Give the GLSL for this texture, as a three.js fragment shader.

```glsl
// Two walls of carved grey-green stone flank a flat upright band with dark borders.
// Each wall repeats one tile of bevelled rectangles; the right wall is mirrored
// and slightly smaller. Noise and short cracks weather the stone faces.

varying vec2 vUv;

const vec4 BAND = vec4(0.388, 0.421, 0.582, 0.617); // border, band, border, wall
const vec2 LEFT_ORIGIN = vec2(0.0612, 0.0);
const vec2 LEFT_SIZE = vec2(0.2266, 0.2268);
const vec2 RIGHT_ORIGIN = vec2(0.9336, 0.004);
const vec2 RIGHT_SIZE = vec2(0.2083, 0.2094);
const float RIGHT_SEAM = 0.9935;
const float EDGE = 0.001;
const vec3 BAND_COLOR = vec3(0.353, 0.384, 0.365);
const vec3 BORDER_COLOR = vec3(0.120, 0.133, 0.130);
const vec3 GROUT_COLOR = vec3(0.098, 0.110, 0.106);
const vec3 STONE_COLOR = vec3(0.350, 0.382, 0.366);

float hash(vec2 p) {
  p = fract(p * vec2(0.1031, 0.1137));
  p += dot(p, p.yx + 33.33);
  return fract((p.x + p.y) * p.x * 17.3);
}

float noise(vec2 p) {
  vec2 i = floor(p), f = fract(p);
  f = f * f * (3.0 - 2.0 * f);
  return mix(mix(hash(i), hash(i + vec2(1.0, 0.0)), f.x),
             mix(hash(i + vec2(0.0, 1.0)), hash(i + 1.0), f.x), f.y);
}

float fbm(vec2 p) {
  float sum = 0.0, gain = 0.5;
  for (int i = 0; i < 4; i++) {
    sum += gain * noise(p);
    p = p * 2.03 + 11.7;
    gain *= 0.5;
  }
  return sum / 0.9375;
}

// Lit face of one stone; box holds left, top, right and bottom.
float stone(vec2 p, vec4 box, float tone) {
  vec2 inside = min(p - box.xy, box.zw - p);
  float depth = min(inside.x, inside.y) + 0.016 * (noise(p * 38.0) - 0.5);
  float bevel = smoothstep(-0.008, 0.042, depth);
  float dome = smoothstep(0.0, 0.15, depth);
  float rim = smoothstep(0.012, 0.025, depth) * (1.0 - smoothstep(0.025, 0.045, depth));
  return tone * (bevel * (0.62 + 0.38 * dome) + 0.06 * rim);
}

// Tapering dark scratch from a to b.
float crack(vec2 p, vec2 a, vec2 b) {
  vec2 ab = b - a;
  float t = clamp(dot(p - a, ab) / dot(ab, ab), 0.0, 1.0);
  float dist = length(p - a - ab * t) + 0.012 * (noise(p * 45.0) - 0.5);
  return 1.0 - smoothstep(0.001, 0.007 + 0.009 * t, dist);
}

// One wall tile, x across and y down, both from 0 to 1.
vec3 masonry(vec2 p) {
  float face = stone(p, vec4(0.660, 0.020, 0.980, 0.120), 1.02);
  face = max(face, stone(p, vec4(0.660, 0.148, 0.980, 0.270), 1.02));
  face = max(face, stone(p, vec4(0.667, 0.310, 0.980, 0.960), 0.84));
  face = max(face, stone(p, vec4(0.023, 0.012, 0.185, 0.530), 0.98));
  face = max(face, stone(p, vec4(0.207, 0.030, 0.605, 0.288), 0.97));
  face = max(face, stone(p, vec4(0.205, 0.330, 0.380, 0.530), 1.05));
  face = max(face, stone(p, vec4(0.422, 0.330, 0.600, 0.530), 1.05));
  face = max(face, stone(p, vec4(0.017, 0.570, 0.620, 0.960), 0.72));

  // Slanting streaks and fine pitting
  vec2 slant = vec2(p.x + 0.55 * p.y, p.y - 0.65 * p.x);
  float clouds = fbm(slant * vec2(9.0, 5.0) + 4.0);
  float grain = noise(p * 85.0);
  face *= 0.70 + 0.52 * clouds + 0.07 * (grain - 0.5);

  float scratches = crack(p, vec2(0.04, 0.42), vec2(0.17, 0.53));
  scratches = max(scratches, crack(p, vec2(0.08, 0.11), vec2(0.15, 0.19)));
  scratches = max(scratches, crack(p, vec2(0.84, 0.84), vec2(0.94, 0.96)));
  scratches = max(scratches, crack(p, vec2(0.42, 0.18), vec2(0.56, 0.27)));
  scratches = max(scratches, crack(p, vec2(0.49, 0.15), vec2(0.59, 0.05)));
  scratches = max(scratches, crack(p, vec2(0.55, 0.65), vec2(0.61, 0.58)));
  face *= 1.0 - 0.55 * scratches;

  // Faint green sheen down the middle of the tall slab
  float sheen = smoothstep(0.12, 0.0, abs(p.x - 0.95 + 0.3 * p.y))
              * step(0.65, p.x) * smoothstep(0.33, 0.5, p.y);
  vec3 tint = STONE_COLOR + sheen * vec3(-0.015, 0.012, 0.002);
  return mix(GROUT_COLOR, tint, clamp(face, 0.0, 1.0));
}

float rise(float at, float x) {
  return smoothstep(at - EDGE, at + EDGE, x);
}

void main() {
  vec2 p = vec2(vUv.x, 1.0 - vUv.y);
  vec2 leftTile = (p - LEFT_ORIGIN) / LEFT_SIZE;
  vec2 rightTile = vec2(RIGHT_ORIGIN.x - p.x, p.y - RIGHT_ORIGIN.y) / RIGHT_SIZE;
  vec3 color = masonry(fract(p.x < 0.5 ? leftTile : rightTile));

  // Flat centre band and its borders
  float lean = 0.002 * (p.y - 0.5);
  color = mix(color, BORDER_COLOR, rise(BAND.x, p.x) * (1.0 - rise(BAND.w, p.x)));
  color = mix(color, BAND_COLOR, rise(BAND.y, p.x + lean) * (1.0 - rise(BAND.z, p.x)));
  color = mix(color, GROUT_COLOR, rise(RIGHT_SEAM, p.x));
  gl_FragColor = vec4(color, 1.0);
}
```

------------------------------------

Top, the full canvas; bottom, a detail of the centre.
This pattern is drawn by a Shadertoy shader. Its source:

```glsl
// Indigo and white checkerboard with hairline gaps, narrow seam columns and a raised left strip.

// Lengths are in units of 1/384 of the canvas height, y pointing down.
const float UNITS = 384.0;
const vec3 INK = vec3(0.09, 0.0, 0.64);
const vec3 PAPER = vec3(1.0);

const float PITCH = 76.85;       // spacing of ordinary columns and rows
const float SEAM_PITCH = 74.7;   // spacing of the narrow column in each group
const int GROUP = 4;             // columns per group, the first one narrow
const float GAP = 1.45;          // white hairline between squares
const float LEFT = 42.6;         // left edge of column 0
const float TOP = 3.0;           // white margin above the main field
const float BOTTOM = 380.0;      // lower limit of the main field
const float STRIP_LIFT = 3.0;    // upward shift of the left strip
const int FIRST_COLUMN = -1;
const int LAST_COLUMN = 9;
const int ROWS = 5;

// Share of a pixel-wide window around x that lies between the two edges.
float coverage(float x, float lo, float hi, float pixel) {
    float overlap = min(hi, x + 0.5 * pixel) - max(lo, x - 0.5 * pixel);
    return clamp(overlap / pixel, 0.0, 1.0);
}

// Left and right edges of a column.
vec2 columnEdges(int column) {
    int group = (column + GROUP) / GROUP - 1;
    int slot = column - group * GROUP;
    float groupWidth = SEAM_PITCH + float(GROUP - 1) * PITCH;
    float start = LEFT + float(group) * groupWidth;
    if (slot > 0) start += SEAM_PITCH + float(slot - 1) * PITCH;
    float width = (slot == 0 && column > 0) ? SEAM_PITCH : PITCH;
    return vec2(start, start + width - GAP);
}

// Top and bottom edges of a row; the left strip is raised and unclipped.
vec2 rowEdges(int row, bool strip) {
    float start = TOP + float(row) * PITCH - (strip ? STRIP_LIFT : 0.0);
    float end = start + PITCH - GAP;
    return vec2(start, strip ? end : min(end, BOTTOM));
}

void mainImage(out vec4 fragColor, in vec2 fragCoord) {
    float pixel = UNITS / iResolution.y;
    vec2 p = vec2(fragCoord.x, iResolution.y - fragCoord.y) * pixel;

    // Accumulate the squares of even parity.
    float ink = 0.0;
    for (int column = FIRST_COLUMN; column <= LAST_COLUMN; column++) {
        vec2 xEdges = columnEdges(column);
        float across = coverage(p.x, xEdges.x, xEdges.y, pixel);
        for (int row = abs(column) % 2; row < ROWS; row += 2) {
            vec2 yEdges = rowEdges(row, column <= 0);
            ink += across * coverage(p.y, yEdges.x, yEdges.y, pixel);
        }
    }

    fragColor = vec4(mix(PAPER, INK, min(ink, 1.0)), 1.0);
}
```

------------------------------------

- **Aim of the task**
Look over the material above and report how many of its lines have the string "return" in them, nothing more.

- **Task answer**
10